Work request: Because the entries hold pictures, reproduce only their words, exactly as written.

Available data:
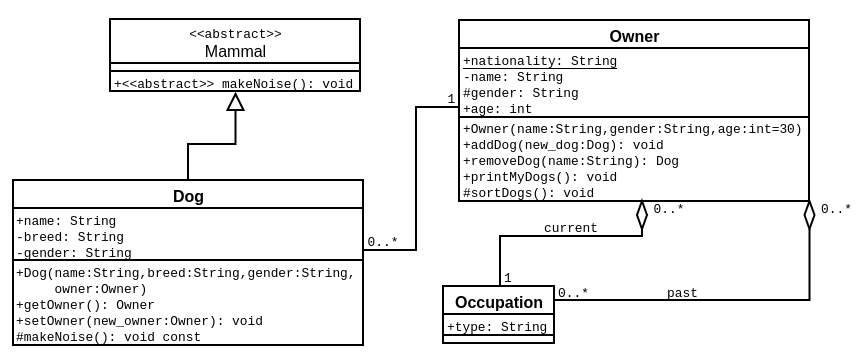
<!DOCTYPE html>
<html lang="en">
<head>
<meta charset="utf-8">
<title>Class diagram</title>
<style>
:root {
  --ink: #000;
  --paper: #fff;
  --mono: "Liberation Mono", monospace;
  --sans: "Liberation Sans", sans-serif;
}
* { box-sizing: border-box; margin: 0; padding: 0; }
body { background: var(--paper); color: var(--ink); overflow: hidden; }
.diagram {
  position: relative;
  width: 864px;
  height: 364px;
  overflow: hidden;
  background: var(--paper);
  font: 12.87px/16px var(--mono);
}
.connectors { position: absolute; inset: 0; fill: none; stroke: var(--ink); stroke-width: 2; }
.connectors .head { fill: var(--paper); }

.class-box {
  position: absolute;
  display: grid;
  border: 2px solid var(--ink);
  background: var(--paper);
}
.class-box header { padding: 7px 0 0 1px; text-align: center; }
.class-box h2 { font: bold 16px/18px var(--sans); }
.class-box .abstract-name { font-weight: normal; }
.members {
  border-top: 2px solid var(--ink);
  padding: 5px 0 0 3px;
  list-style: none;
}
.members li { height: 16px; white-space: pre; }
.members .wrapped { height: 32px; }
.members.empty { padding: 0; }
.members .static {
  width: max-content;
  height: 15px;
  margin-bottom: 1px;
  border-bottom: 1px solid var(--ink);
}

.mammal { left: 109px; top: 18px; width: 252px; height: 74px; grid-template-rows: 42px 8px 20px; }
.dog { left: 12px; top: 179px; width: 352px; height: 167px; grid-template-rows: 26px 52px 85px; }
.dog .members { padding-left: 2px; }
.owner { left: 458px; top: 19px; width: 352px; height: 183px; grid-template-rows: 26px 69px 84px; }
.owner .operations { padding-top: 4px; }
.occupation { left: 442px; top: 285px; width: 113px; height: 59px; grid-template-rows: 26px 21px 8px; }

.label { position: absolute; white-space: pre; }
.owns-one { left: 447.5px; top: 92px; }
.owns-many { left: 367.5px; top: 235px; }
.current-many { left: 653.5px; top: 202px; }
.current-name { left: 544px; top: 221px; }
.current-one { left: 504px; top: 271px; }
.past-owner { left: 821px; top: 202px; }
.past-occupation { left: 558px; top: 286px; }
.past-name { left: 667px; top: 286px; }
</style>
</head>
<body>
<main class="diagram">
  <article class="class-box mammal">
    <header>
      <p>&lt;&lt;abstract&gt;&gt;</p>
      <h2 class="abstract-name">Mammal</h2>
    </header>
    <div class="members empty"></div>
    <ul class="members operations">
      <li>+&lt;&lt;abstract&gt;&gt; makeNoise(): void</li>
    </ul>
  </article>

  <article class="class-box dog">
    <header><h2>Dog</h2></header>
    <ul class="members attributes">
      <li>+name: String</li>
      <li>-breed: String</li>
      <li>-gender: String</li>
    </ul>
    <ul class="members operations">
      <li class="wrapped">+Dog(name:String,breed:String,gender:String,
     owner:Owner)</li>
      <li>+getOwner(): Owner</li>
      <li>+setOwner(new_owner:Owner): void</li>
      <li>#makeNoise(): void const</li>
    </ul>
  </article>

  <article class="class-box owner">
    <header><h2>Owner</h2></header>
    <ul class="members attributes">
      <li class="static">+nationality: String</li>
      <li>-name: String</li>
      <li>#gender: String</li>
      <li>+age: int</li>
    </ul>
    <ul class="members operations">
      <li>+Owner(name:String,gender:String,age:int=30)</li>
      <li>+addDog(new_dog:Dog): void</li>
      <li>+removeDog(name:String): Dog</li>
      <li>+printMyDogs(): void</li>
      <li>#sortDogs(): void</li>
    </ul>
  </article>

  <article class="class-box occupation">
    <header><h2>Occupation</h2></header>
    <ul class="members attributes">
      <li>+type: String</li>
    </ul>
    <div class="members empty"></div>
  </article>

  <svg class="connectors" width="864" height="364" viewBox="0 0 864 364" aria-hidden="true">
    <defs>
      <polygon id="aggregation" class="head" points="0,0 5,14 0,28 -5,14"/>
    </defs>
    <g class="inheritance">
      <polyline points="235.5,110 235.5,144 188,144 188,180"/>
      <polygon class="head" points="235.5,94 243.5,110 227.5,110"/>
    </g>
    <polyline class="ownership" points="459,107 416,107 416,250 363,250"/>
    <g class="current-job">
      <polyline points="642,229 642,236 500,236 500,286"/>
      <use href="#aggregation" x="642" y="201"/>
    </g>
    <g class="past-jobs">
      <polyline points="809.5,229 809.5,300 554,300"/>
      <use href="#aggregation" x="809.5" y="201"/>
    </g>
  </svg>

  <span class="label owns-one">1</span>
  <span class="label owns-many">0..*</span>
  <span class="label current-many">0..*</span>
  <span class="label current-name">current</span>
  <span class="label current-one">1</span>
  <span class="label past-owner">0..*</span>
  <span class="label past-occupation">0..*</span>
  <span class="label past-name">past</span>
</main>
</body>
</html>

Result:
<!DOCTYPE html>
<html lang="en">
<head>
<meta charset="utf-8">
<title>Class diagram</title>
<style>
:root {
  --ink: #000;
  --paper: #fff;
  --mono: "Liberation Mono", monospace;
  --sans: "Liberation Sans", sans-serif;
}
* { box-sizing: border-box; margin: 0; padding: 0; }
body { background: var(--paper); color: var(--ink); overflow: hidden; }
.diagram {
  position: relative;
  width: 864px;
  height: 364px;
  overflow: hidden;
  background: var(--paper);
  font: 12.87px/16px var(--mono);
}
.connectors { position: absolute; inset: 0; fill: none; stroke: var(--ink); stroke-width: 2; }
.connectors .head { fill: var(--paper); }

.class-box {
  position: absolute;
  display: grid;
  border: 2px solid var(--ink);
  background: var(--paper);
}
.class-box header { padding: 7px 0 0 1px; text-align: center; }
.class-box h2 { font: bold 16px/18px var(--sans); }
.class-box .abstract-name { font-weight: normal; }
.members {
  border-top: 2px solid var(--ink);
  padding: 5px 0 0 3px;
  list-style: none;
}
.members li { height: 16px; white-space: pre; }
.members .wrapped { height: 32px; }
.members.empty { padding: 0; }
.members .static {
  width: max-content;
  height: 15px;
  margin-bottom: 1px;
  border-bottom: 1px solid var(--ink);
}

.mammal { left: 109px; top: 18px; width: 252px; height: 74px; grid-template-rows: 42px 8px 20px; }
.dog { left: 12px; top: 179px; width: 352px; height: 167px; grid-template-rows: 26px 52px 85px; }
.dog .members { padding-left: 2px; }
.owner { left: 458px; top: 19px; width: 352px; height: 183px; grid-template-rows: 26px 69px 84px; }
.owner .operations { padding-top: 4px; }
.occupation { left: 442px; top: 285px; width: 113px; height: 59px; grid-template-rows: 26px 21px 8px; }

.label { position: absolute; white-space: pre; }
.owns-one { left: 447.5px; top: 92px; }
.owns-many { left: 367.5px; top: 235px; }
.current-many { left: 653.5px; top: 202px; }
.current-name { left: 544px; top: 221px; }
.current-one { left: 504px; top: 271px; }
.past-owner { left: 821px; top: 202px; }
.past-occupation { left: 558px; top: 286px; }
.past-name { left: 667px; top: 286px; }
</style>
</head>
<body>
<main class="diagram">
  <article class="class-box mammal">
    <header>
      <p>&lt;&lt;abstract&gt;&gt;</p>
      <h2 class="abstract-name">Mammal</h2>
    </header>
    <div class="members empty"></div>
    <ul class="members operations">
      <li>+&lt;&lt;abstract&gt;&gt; makeNoise(): void</li>
    </ul>
  </article>

  <article class="class-box dog">
    <header><h2>Dog</h2></header>
    <ul class="members attributes">
      <li>+name: String</li>
      <li>-breed: String</li>
      <li>-gender: String</li>
    </ul>
    <ul class="members operations">
      <li class="wrapped">+Dog(name:String,breed:String,gender:String,
     owner:Owner)</li>
      <li>+getOwner(): Owner</li>
      <li>+setOwner(new_owner:Owner): void</li>
      <li>#makeNoise(): void const</li>
    </ul>
  </article>

  <article class="class-box owner">
    <header><h2>Owner</h2></header>
    <ul class="members attributes">
      <li class="static">+nationality: String</li>
      <li>-name: String</li>
      <li>#gender: String</li>
      <li>+age: int</li>
    </ul>
    <ul class="members operations">
      <li>+Owner(name:String,gender:String,age:int=30)</li>
      <li>+addDog(new_dog:Dog): void</li>
      <li>+removeDog(name:String): Dog</li>
      <li>+printMyDogs(): void</li>
      <li>#sortDogs(): void</li>
    </ul>
  </article>

  <article class="class-box occupation">
    <header><h2>Occupation</h2></header>
    <ul class="members attributes">
      <li>+type: String</li>
    </ul>
    <div class="members empty"></div>
  </article>

  <svg class="connectors" width="864" height="364" viewBox="0 0 864 364" aria-hidden="true">
    <defs>
      <polygon id="aggregation" class="head" points="0,0 5,14 0,28 -5,14"/>
    </defs>
    <g class="inheritance">
      <polyline points="235.5,110 235.5,144 188,144 188,180"/>
      <polygon class="head" points="235.5,94 243.5,110 227.5,110"/>
    </g>
    <polyline class="ownership" points="459,107 416,107 416,250 363,250"/>
    <g class="current-job">
      <polyline points="642,229 642,236 500,236 500,286"/>
      <use href="#aggregation" x="642" y="201"/>
    </g>
    <g class="past-jobs">
      <polyline points="809.5,229 809.5,300 554,300"/>
      <use href="#aggregation" x="809.5" y="201"/>
    </g>
  </svg>

  <span class="label owns-one">1</span>
  <span class="label owns-many">0..*</span>
  <span class="label current-many">0..*</span>
  <span class="label current-name">current</span>
  <span class="label current-one">1</span>
  <span class="label past-owner">0..*</span>
  <span class="label past-occupation">0..*</span>
  <span class="label past-name">past</span>
</main>
</body>
</html>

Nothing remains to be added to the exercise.